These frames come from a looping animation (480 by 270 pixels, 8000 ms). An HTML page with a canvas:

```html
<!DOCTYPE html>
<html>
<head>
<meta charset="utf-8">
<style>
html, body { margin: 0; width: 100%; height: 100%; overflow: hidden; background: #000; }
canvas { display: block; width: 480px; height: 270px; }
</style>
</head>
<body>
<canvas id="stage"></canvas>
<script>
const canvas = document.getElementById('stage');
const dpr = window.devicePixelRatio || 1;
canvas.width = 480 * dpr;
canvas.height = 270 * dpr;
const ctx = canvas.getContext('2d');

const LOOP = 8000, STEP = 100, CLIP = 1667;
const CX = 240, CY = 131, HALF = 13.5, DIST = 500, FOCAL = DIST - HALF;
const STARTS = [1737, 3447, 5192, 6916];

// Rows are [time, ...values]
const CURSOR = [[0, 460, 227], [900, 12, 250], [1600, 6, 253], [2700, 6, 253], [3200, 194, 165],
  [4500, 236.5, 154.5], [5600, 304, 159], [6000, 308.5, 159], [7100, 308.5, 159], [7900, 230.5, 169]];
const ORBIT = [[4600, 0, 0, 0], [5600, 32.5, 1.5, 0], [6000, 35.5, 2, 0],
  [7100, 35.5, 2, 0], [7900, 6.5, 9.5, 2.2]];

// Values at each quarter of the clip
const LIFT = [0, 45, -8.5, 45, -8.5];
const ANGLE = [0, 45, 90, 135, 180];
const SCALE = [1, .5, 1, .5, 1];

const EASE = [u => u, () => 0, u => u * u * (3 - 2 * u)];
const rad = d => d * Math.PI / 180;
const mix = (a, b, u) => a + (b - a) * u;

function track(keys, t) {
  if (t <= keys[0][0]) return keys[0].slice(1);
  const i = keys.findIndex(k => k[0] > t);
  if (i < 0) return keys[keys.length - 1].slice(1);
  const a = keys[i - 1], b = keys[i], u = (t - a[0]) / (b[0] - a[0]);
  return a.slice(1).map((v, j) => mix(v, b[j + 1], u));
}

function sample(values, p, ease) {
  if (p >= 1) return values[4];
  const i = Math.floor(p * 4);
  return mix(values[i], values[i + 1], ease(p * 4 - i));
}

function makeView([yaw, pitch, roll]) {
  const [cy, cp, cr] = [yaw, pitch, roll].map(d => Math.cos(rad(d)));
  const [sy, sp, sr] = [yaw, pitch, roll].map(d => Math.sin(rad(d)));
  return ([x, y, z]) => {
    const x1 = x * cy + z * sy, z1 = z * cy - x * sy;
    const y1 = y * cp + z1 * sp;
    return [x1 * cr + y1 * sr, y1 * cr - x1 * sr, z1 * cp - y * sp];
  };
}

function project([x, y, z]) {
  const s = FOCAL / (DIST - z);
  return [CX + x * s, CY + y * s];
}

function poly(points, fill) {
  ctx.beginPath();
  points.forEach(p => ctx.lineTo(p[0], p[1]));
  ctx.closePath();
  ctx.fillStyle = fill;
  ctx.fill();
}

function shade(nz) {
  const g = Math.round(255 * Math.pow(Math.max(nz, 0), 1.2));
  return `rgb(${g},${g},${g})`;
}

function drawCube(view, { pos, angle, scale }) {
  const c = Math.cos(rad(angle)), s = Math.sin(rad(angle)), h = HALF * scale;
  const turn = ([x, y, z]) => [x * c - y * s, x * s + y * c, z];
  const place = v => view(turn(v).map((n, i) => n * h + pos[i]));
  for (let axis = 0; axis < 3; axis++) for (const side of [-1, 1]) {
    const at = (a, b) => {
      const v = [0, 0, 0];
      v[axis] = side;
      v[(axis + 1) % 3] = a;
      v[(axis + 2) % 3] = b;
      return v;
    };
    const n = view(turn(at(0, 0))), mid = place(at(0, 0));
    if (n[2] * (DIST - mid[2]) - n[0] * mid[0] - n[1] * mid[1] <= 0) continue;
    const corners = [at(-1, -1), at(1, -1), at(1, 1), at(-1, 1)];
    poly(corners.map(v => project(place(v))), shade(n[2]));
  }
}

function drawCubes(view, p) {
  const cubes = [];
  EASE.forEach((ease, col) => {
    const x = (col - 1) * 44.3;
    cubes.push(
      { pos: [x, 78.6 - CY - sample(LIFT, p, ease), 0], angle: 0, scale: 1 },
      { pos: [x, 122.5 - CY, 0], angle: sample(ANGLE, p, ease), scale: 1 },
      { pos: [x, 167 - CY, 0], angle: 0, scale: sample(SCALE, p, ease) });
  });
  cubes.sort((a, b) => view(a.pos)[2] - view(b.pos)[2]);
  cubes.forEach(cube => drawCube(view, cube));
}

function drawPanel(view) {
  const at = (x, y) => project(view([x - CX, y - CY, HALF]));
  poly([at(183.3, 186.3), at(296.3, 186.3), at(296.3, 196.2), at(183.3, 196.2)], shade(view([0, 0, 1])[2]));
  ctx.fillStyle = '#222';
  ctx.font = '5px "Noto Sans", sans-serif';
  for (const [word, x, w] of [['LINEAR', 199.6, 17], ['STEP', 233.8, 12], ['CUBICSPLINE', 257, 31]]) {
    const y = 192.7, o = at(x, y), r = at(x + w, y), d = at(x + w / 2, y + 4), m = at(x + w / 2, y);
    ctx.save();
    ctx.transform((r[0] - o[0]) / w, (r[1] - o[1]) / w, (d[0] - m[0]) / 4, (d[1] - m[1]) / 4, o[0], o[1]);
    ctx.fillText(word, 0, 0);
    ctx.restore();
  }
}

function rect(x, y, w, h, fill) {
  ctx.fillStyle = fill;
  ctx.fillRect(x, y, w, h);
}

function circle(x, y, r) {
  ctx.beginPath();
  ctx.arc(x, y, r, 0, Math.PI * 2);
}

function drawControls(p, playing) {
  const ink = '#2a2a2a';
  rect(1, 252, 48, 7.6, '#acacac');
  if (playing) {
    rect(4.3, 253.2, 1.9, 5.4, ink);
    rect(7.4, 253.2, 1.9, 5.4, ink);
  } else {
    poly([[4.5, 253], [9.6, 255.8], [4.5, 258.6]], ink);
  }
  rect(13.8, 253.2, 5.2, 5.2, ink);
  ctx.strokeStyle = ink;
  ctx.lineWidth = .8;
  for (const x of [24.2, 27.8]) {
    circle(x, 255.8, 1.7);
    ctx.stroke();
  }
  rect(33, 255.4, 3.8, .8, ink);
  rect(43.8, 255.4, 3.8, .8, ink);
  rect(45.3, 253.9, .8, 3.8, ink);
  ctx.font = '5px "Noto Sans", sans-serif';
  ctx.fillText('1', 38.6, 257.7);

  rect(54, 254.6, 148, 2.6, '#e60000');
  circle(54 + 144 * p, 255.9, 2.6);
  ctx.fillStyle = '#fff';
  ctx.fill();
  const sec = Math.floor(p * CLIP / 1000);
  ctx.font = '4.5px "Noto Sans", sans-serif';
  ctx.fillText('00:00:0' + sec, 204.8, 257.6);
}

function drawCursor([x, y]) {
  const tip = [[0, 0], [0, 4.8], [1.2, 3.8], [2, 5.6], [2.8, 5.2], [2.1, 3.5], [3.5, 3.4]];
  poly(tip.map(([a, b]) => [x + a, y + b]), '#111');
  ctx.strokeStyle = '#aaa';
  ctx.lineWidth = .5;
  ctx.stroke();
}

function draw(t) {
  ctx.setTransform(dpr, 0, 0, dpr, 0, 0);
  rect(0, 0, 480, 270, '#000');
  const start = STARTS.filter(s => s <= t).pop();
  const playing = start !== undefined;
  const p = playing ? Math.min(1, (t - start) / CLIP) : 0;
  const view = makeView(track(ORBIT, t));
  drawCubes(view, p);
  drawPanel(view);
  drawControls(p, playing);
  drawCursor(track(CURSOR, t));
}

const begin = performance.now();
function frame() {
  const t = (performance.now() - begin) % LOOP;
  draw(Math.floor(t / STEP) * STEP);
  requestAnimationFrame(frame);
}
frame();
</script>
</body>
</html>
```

::::::::::

Aim of the task: If a line in the entries contains the word "return", copy that line out.

Answer to this exercise:
  if (t <= keys[0][0]) return keys[0].slice(1);
  if (i < 0) return keys[keys.length - 1].slice(1);
  return a.slice(1).map((v, j) => mix(v, b[j + 1], u));
  if (p >= 1) return values[4];
  return mix(values[i], values[i + 1], ease(p * 4 - i));
  return ([x, y, z]) => {
    return [x1 * cr + y1 * sr, y1 * cr - x1 * sr, z1 * cp - y * sp];
  return [CX + x * s, CY + y * s];
  return `rgb(${g},${g},${g})`;
      return v;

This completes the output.